By Matt Rooney | The Save Jersey Blog
A new study released ahead of Thanksgiving 2015 suggests the answer is ‘yes,’ Save Jerseyans.
Most of you won’t be surprised by what follows. It’s already settled science that New Jersey Democrat policies engender income inequality at a time when our state is uncoincidentally seeing a major uptick in poverty, but now we also have empirical evidence that taxes dramatically decrease participatory charitable giving.
How dramatic? The new report from the American Legislative Exchange Council (ALEC) – State Factor: The Effect of State Taxes on Charitable Giving – found New Jersey ranked 43rd of the 50 states between 1997-2012 and 46th between 2008-2012 for charitable giving as a percentage of total income.
The timeline is damning. Between 2004 and 2008 (the McGreevey/Codey/Corzine years), New Jersey lost an upwards of $70 billion to outward migration by literally taxing it away. Clearly that trend impacted New Jersey’s charitable giving as much as Trenton’s revenues.
“[I]ndividuals in states with high taxes donate less and individuals in states with lower taxes donate more,” the report concluded.
So our poor suffer from higher taxes not just in terms of lost jobs but also decreased charitable options, and our state’s reputation looks all the worse for it. “The season of giving is upon us, yet how sad is it that New Jersey has reached the point where people can no longer afford to be as generous as they would like to be because of high taxes,” opined AFP state director Erica Jedynak upon examining the results and disturbing inverse correlation between taxes and giving. “We might as well refer to our income tax as the anti-benevolence tax.”
The most generous states in the ALEC study, ranked from 1st to 10th, are all politically “red” ones with one exception: Utah, Wyoming, Georgia, Alabama, Oklahoma, South Carolina, Maryland, Idaho, North Carolina and Mississippi.
“As Ronald Reagan said, ‘the spirit of voluntary giving [is] ingrained in the American character.’ So it is with New Jerseyans of good will who would no doubt love to give more to causes they care about and to help those who are impoverished or sick,” continued Jedynak. “Yet, instead of being able to donate more to causes that dispense charity with a warm heart and lift people up, their hard-earned money is filtering through the cold hands of bureaucracy and ensnaring people in dependency.”
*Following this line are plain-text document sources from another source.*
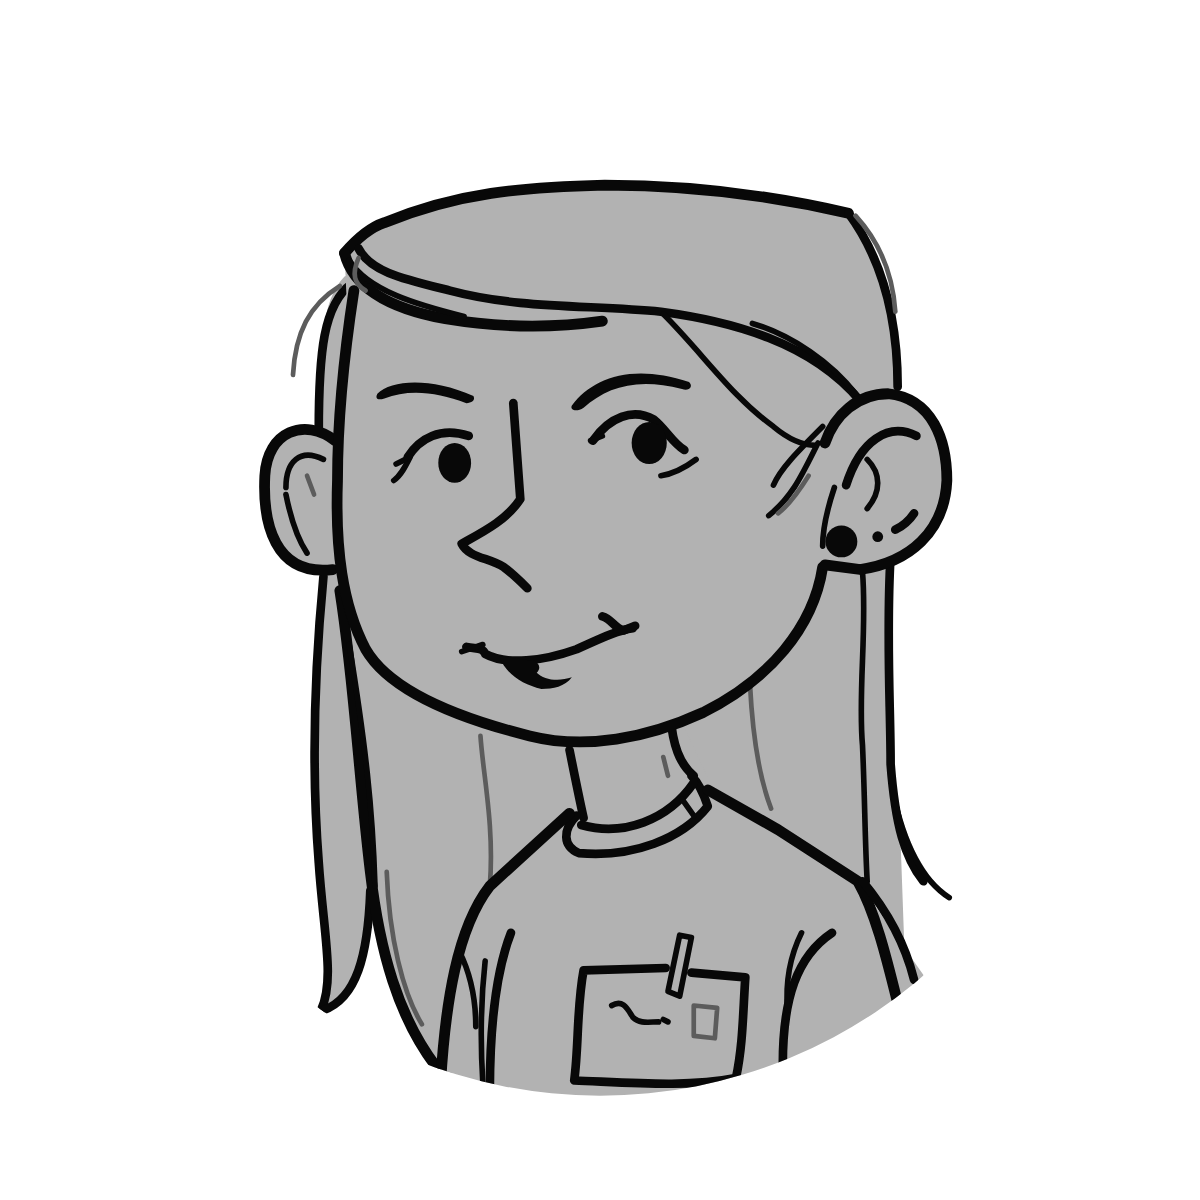
<!DOCTYPE html>
<html lang="en">
<head>
<meta charset="utf-8">
<title>Avatar sketch</title>
<style>
:root { --paper: #ffffff; --tone: #b2b2b2; --ink: #080808; --soft-ink: #5c5c5c; }
html, body { margin: 0; padding: 0; background: var(--paper); overflow: hidden; }
.avatar { display: block; width: 1200px; height: 1200px; background: var(--paper); }
.tone { fill: var(--tone); }
.line { fill: none; stroke: var(--ink); stroke-width: 3.7; stroke-linecap: round; stroke-linejoin: round; }
.bold { stroke-width: 4.6; }
.fine { stroke-width: 2.4; }
.soft { stroke: var(--soft-ink); stroke-width: 2; }
.solid { fill: var(--ink); }
</style>
</head>
<body>
<svg class="avatar" viewBox="0 0 512 512" role="img" aria-label="Ink sketch of a smirking character with long hair, earrings and a name badge">
  <defs>
    <clipPath id="round-crop"><path d="M0 0H512V256H467.5A211.5 211.5 0 0 1 44.5 256H0Z"/></clipPath>
  </defs>
  <g clip-path="url(#round-crop)">

    <g id="long-hair">
      <path class="tone" d="M147 118C137 128 136 150 136 184L138 244C134 290 133 330 136 370C138 400 140 418 138 432C149 427 155 414 158 388C162 408 170 436 190 462L240 400H372L366 378C372 382 380 392 386 408L384 352C390 370 396 378 405 383C389 368 380 345 380 310L380 236L384 160L362 92L258 80Z"/>
      <path class="line" d="M150 121C138 130 136 150 136 184"/>
      <path class="line" d="M138 246C134 288 133 330 136 368C138 398 143 418 137 431"/>
      <path class="line" d="M138 431C152 426 157 408 158 380"/>
      <path class="line bold" d="M145 252C151 290 153 330 158 372C162 406 170 434 186 455"/>
      <path class="line fine" d="M149 275C156 318 159 345 160 378"/>
      <path class="line soft" d="M165 372C166 400 172 424 180 437"/>
      <path class="line soft" d="M205 314C206 330 211 352 209 378"/>
      <path class="line soft" d="M320 292C321 312 324 332 329 345"/>
      <path class="line fine" d="M368 244C370 268 366 296 368 318C369 340 369 358 370 376"/>
      <path class="line" d="M380 237C378 270 380 302 380 326C382 352 386 366 394 376"/>
      <path class="line fine" d="M381 338C386 362 394 376 405 383"/>
      <path class="line soft" d="M125 160C126 142 132 130 145 122"/>
    </g>

    <g id="body">
      <path class="tone" d="M242 316L246 349L209 379C196 394 190 430 188 470H400L394 416L366 376L304 336L288 302Z"/>
      <path class="line" d="M243 320C245 330 247 340 249 349"/>
      <path class="line" d="M286 305C287 318 290 326 296 331"/>
      <path class="line soft" d="M283 323L285 331"/>
      <path class="line" d="M246 348C240 354 240 361 247 364C270 366 291 358 302 344C300 338 298 334 295 331"/>
      <path class="line" d="M248 352C266 357 285 350 296 334"/>
      <path class="line fine" d="M291 341L296 348"/>
      <path class="line bold" d="M243 347L209 378C195 396 190 428 188 462"/>
      <path class="line bold" d="M302 337L332 354L366 376C374 390 379 412 384 432"/>
      <path class="line" d="M368 376C378 388 386 402 390 418"/>
      <path class="line" d="M218 398C211 416 209 440 209 466"/>
      <path class="line fine" d="M196 406C201 416 203 426 203 438"/>
      <path class="line fine" d="M207 410C205 428 205 446 206 462"/>
      <path class="line" d="M355 398C340 408 334 426 334 454"/>
      <path class="line fine" d="M342 398C337 408 335 418 336 431"/>
    </g>

    <g id="name-badge">
      <path class="line" d="M284 413L249 414C246 430 247 446 245 461C270 462 294 464 314 460C317 446 317 432 318 417L295 415"/>
      <path class="line fine" d="M290 399L285 423L290 425L295 400Z"/>
      <path class="line fine" d="M261 429C266 426 268 431 270 434C273 437 277 436 281 436"/>
      <path class="line fine soft" d="M296 429L306 430L305 443L296 442Z"/>
      <path class="line fine" d="M283 435L285 436"/>
    </g>

    <g id="ears">
      <path class="tone" d="M146 188C134 178 115 182 113 203C112 222 117 246 144 243Z"/>
      <path class="line bold" d="M143 188C130 178 114 184 113 203C112 223 117 246 142 243"/>
      <path class="line fine" d="M138 196C128 191 122 197 122 208"/>
      <path class="line fine" d="M122 211C124 221 127 230 131 236"/>
      <path class="line soft" d="M131 203L134 211"/>
    </g>

    <g id="head">
      <path class="tone" d="M147 108C151 102 158 97 164 95C196 82 222 80 258 79C298 79 332 84 362 91C374 108 382 128 384 168C402 172 405 196 402 216C397 236 376 245 352 241C348 264 330 288 300 304C272 316 250 320 226 314C196 307 168 297 156 276C146 256 143 226 144 200L148 130Z"/>
      <path class="line bold" d="M151 124C147 150 144 176 144 205C143 234 146 258 156 277C167 296 198 307 226 314C250 320 276 315 300 304C328 290 347 268 351 242"/>
      <path class="line bold" d="M147 108C153 101 158 97 164 95C196 82 222 80 258 79C298 79 332 84 362 91"/>
      <path class="line" d="M362 91C376 110 383 134 383 165"/>
      <path class="line soft" d="M365 92C376 104 381 118 382 133"/>
      <path class="line bold" d="M147 108C151 124 168 132 190 136C214 140 236 140 257 137"/>
      <path class="line" d="M153 106C158 116 172 119 192 124C222 132 252 130 282 133C312 137 346 146 367 171"/>
      <path class="line fine" d="M149 111C157 124 178 130 198 135"/>
      <path class="line fine" d="M283 134C300 151 312 169 330 182C336 187 342 190 348 190"/>
      <path class="line fine" d="M321 138C338 143 355 155 365 168"/>
      <path class="line soft" d="M153 110C150 117 151 121 156 124"/>
      <path class="line fine" d="M351 182C340 193 333 200 330 207"/>
      <path class="line fine" d="M349 189C342 203 338 212 328 220"/>
      <path class="line soft" d="M345 203C340 211 336 216 332 219"/>
      <path class="line bold" d="M352 189C356 177 366 168 379 168C398 170 404 188 404 205C403 227 388 240 367 243L352 241"/>
      <path class="line" d="M391 186C379 180 367 188 361 207"/>
      <path class="line fine" d="M370 196C376 202 376 210 370 217"/>
      <path class="line fine" d="M356 208C353 217 351 225 351 233"/>
      <circle class="solid" cx="359" cy="231" r="6.8"/>
      <circle class="solid" cx="374.5" cy="229" r="2.3"/>
      <path class="line" d="M382 226C386 224 388 222 390 219"/>
    </g>

    <g id="face">
      <path class="solid" d="M161 168C167 162 184 161 202 169C203 171 201 172 199 172C186 167 174 166 164 170C161 171 160 170 161 168Z"/>
      <path class="solid" d="M244 173C253 161 270 155 294 163C296 165 294 167 291 166C272 161 259 165 249 174C246 176 243 175 244 173Z"/>
      <path class="line" d="M174 195C179 187 188 182 200 186"/>
      <path class="line fine" d="M175 195C173 199 171 203 168 205"/>
      <path class="line fine" d="M173 196L169 198"/>
      <ellipse class="solid" cx="194" cy="197.500" rx="7" ry="8.500"/>
      <path class="line" d="M253 188C260 178 270 174 279 179C284 183 287 189 292 192"/>
      <path class="line fine" d="M252 188L257 186"/>
      <ellipse class="solid" cx="277" cy="189" rx="7.500" ry="9"/>
      <path class="line fine" d="M282 203C288 202 293 199 297 196"/>
      <path class="line" d="M219 172C220 186 221 200 222 213C216 222 206 227 197 232C200 238 209 238 215 242C219 245 222 248 225 251"/>
      <path class="line" d="M199 276C203 277 206 276 207 279C216 284 232 282 246 277C255 273 263 269 270 268"/>
      <path class="line" d="M257 263C261 264 262 268 266 269L271 267"/>
      <path class="line fine" d="M197 278L206 275"/>
      <path class="solid" d="M213 280C216 288 223 292 231 294C236 294 241 293 244 289C238 291 232 290 229 287C231 285 230 283 228 282Z"/>
    </g>
  </g>
</svg>
</body>
</html>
“There is little compassion in that, and it’s just one more reason we need ease the tax burden on New Jersey families.”